Please copy every line of the material exactly.
○ ○ ○ ○ ○ ○ ○
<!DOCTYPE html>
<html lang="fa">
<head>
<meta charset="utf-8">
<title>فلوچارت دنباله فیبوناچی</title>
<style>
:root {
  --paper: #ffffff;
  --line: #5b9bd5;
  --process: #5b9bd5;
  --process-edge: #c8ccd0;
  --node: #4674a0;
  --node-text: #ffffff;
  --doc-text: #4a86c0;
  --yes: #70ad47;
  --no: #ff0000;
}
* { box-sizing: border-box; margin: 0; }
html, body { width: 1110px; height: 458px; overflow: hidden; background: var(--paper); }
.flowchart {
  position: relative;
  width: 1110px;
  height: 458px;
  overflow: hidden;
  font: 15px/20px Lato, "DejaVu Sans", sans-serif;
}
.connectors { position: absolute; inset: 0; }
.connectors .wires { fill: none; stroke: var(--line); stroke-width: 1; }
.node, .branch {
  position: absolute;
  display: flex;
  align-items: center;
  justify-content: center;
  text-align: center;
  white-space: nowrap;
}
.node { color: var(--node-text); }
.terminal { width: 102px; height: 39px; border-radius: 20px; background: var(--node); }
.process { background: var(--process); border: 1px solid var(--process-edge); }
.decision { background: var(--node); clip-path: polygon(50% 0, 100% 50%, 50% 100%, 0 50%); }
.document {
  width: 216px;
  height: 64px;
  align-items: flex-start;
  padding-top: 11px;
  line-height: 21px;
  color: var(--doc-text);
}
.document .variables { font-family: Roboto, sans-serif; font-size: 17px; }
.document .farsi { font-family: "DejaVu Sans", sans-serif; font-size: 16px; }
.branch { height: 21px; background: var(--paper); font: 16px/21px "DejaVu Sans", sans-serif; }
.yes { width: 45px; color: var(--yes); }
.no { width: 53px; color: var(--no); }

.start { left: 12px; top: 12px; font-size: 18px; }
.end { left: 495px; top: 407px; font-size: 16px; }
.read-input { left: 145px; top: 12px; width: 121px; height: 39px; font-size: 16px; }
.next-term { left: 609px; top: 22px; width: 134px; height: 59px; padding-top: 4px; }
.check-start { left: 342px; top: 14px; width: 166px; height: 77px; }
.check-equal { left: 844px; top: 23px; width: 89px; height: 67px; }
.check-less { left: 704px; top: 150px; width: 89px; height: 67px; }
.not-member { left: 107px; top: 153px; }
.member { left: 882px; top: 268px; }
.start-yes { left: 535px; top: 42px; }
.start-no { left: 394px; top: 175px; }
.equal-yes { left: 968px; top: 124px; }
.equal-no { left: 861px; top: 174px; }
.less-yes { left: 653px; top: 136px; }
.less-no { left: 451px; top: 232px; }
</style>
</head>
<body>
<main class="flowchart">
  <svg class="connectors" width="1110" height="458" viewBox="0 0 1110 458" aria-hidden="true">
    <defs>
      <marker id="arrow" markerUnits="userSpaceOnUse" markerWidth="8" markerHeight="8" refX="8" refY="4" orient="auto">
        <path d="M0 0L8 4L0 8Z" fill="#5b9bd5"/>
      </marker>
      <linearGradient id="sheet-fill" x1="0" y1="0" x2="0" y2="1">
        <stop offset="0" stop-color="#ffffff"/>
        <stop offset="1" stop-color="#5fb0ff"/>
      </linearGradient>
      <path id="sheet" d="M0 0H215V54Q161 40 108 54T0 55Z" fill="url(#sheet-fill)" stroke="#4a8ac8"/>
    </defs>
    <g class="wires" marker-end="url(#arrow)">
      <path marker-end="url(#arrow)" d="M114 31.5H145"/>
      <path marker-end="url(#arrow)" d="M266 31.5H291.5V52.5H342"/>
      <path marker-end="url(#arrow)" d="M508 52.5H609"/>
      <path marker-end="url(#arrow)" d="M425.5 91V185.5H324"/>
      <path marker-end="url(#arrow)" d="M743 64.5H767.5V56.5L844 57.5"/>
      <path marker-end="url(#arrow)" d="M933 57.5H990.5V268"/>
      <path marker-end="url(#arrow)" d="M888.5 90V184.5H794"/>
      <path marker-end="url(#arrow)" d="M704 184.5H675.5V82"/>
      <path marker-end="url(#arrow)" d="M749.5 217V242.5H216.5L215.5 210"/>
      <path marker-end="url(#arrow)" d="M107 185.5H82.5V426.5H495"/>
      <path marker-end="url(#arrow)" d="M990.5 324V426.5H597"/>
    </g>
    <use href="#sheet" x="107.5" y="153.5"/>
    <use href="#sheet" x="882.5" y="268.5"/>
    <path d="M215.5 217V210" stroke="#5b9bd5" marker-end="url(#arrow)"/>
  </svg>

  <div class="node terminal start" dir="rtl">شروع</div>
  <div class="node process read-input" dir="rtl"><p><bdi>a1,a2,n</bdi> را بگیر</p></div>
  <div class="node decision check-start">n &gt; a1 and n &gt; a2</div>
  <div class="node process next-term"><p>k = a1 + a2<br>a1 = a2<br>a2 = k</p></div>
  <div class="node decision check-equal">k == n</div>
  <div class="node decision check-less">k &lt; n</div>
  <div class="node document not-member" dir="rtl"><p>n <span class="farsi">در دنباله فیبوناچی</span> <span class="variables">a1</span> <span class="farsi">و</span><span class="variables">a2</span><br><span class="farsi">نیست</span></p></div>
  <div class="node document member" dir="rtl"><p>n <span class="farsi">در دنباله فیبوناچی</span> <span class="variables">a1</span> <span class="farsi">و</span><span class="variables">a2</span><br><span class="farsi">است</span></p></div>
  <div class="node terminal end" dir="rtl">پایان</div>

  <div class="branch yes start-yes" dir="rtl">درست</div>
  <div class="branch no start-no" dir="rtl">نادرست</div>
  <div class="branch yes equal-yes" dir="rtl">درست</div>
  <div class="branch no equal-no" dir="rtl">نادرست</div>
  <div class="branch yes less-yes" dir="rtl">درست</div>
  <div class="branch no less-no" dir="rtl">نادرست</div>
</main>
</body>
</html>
○ ○ ○ ○ ○ ○ ○
Result –
<!DOCTYPE html>
<html lang="fa">
<head>
<meta charset="utf-8">
<title>فلوچارت دنباله فیبوناچی</title>
<style>
:root {
  --paper: #ffffff;
  --line: #5b9bd5;
  --process: #5b9bd5;
  --process-edge: #c8ccd0;
  --node: #4674a0;
  --node-text: #ffffff;
  --doc-text: #4a86c0;
  --yes: #70ad47;
  --no: #ff0000;
}
* { box-sizing: border-box; margin: 0; }
html, body { width: 1110px; height: 458px; overflow: hidden; background: var(--paper); }
.flowchart {
  position: relative;
  width: 1110px;
  height: 458px;
  overflow: hidden;
  font: 15px/20px Lato, "DejaVu Sans", sans-serif;
}
.connectors { position: absolute; inset: 0; }
.connectors .wires { fill: none; stroke: var(--line); stroke-width: 1; }
.node, .branch {
  position: absolute;
  display: flex;
  align-items: center;
  justify-content: center;
  text-align: center;
  white-space: nowrap;
}
.node { color: var(--node-text); }
.terminal { width: 102px; height: 39px; border-radius: 20px; background: var(--node); }
.process { background: var(--process); border: 1px solid var(--process-edge); }
.decision { background: var(--node); clip-path: polygon(50% 0, 100% 50%, 50% 100%, 0 50%); }
.document {
  width: 216px;
  height: 64px;
  align-items: flex-start;
  padding-top: 11px;
  line-height: 21px;
  color: var(--doc-text);
}
.document .variables { font-family: Roboto, sans-serif; font-size: 17px; }
.document .farsi { font-family: "DejaVu Sans", sans-serif; font-size: 16px; }
.branch { height: 21px; background: var(--paper); font: 16px/21px "DejaVu Sans", sans-serif; }
.yes { width: 45px; color: var(--yes); }
.no { width: 53px; color: var(--no); }

.start { left: 12px; top: 12px; font-size: 18px; }
.end { left: 495px; top: 407px; font-size: 16px; }
.read-input { left: 145px; top: 12px; width: 121px; height: 39px; font-size: 16px; }
.next-term { left: 609px; top: 22px; width: 134px; height: 59px; padding-top: 4px; }
.check-start { left: 342px; top: 14px; width: 166px; height: 77px; }
.check-equal { left: 844px; top: 23px; width: 89px; height: 67px; }
.check-less { left: 704px; top: 150px; width: 89px; height: 67px; }
.not-member { left: 107px; top: 153px; }
.member { left: 882px; top: 268px; }
.start-yes { left: 535px; top: 42px; }
.start-no { left: 394px; top: 175px; }
.equal-yes { left: 968px; top: 124px; }
.equal-no { left: 861px; top: 174px; }
.less-yes { left: 653px; top: 136px; }
.less-no { left: 451px; top: 232px; }
</style>
</head>
<body>
<main class="flowchart">
  <svg class="connectors" width="1110" height="458" viewBox="0 0 1110 458" aria-hidden="true">
    <defs>
      <marker id="arrow" markerUnits="userSpaceOnUse" markerWidth="8" markerHeight="8" refX="8" refY="4" orient="auto">
        <path d="M0 0L8 4L0 8Z" fill="#5b9bd5"/>
      </marker>
      <linearGradient id="sheet-fill" x1="0" y1="0" x2="0" y2="1">
        <stop offset="0" stop-color="#ffffff"/>
        <stop offset="1" stop-color="#5fb0ff"/>
      </linearGradient>
      <path id="sheet" d="M0 0H215V54Q161 40 108 54T0 55Z" fill="url(#sheet-fill)" stroke="#4a8ac8"/>
    </defs>
    <g class="wires" marker-end="url(#arrow)">
      <path marker-end="url(#arrow)" d="M114 31.5H145"/>
      <path marker-end="url(#arrow)" d="M266 31.5H291.5V52.5H342"/>
      <path marker-end="url(#arrow)" d="M508 52.5H609"/>
      <path marker-end="url(#arrow)" d="M425.5 91V185.5H324"/>
      <path marker-end="url(#arrow)" d="M743 64.5H767.5V56.5L844 57.5"/>
      <path marker-end="url(#arrow)" d="M933 57.5H990.5V268"/>
      <path marker-end="url(#arrow)" d="M888.5 90V184.5H794"/>
      <path marker-end="url(#arrow)" d="M704 184.5H675.5V82"/>
      <path marker-end="url(#arrow)" d="M749.5 217V242.5H216.5L215.5 210"/>
      <path marker-end="url(#arrow)" d="M107 185.5H82.5V426.5H495"/>
      <path marker-end="url(#arrow)" d="M990.5 324V426.5H597"/>
    </g>
    <use href="#sheet" x="107.5" y="153.5"/>
    <use href="#sheet" x="882.5" y="268.5"/>
    <path d="M215.5 217V210" stroke="#5b9bd5" marker-end="url(#arrow)"/>
  </svg>

  <div class="node terminal start" dir="rtl">شروع</div>
  <div class="node process read-input" dir="rtl"><p><bdi>a1,a2,n</bdi> را بگیر</p></div>
  <div class="node decision check-start">n &gt; a1 and n &gt; a2</div>
  <div class="node process next-term"><p>k = a1 + a2<br>a1 = a2<br>a2 = k</p></div>
  <div class="node decision check-equal">k == n</div>
  <div class="node decision check-less">k &lt; n</div>
  <div class="node document not-member" dir="rtl"><p>n <span class="farsi">در دنباله فیبوناچی</span> <span class="variables">a1</span> <span class="farsi">و</span><span class="variables">a2</span><br><span class="farsi">نیست</span></p></div>
  <div class="node document member" dir="rtl"><p>n <span class="farsi">در دنباله فیبوناچی</span> <span class="variables">a1</span> <span class="farsi">و</span><span class="variables">a2</span><br><span class="farsi">است</span></p></div>
  <div class="node terminal end" dir="rtl">پایان</div>

  <div class="branch yes start-yes" dir="rtl">درست</div>
  <div class="branch no start-no" dir="rtl">نادرست</div>
  <div class="branch yes equal-yes" dir="rtl">درست</div>
  <div class="branch no equal-no" dir="rtl">نادرست</div>
  <div class="branch yes less-yes" dir="rtl">درست</div>
  <div class="branch no less-no" dir="rtl">نادرست</div>
</main>
</body>
</html>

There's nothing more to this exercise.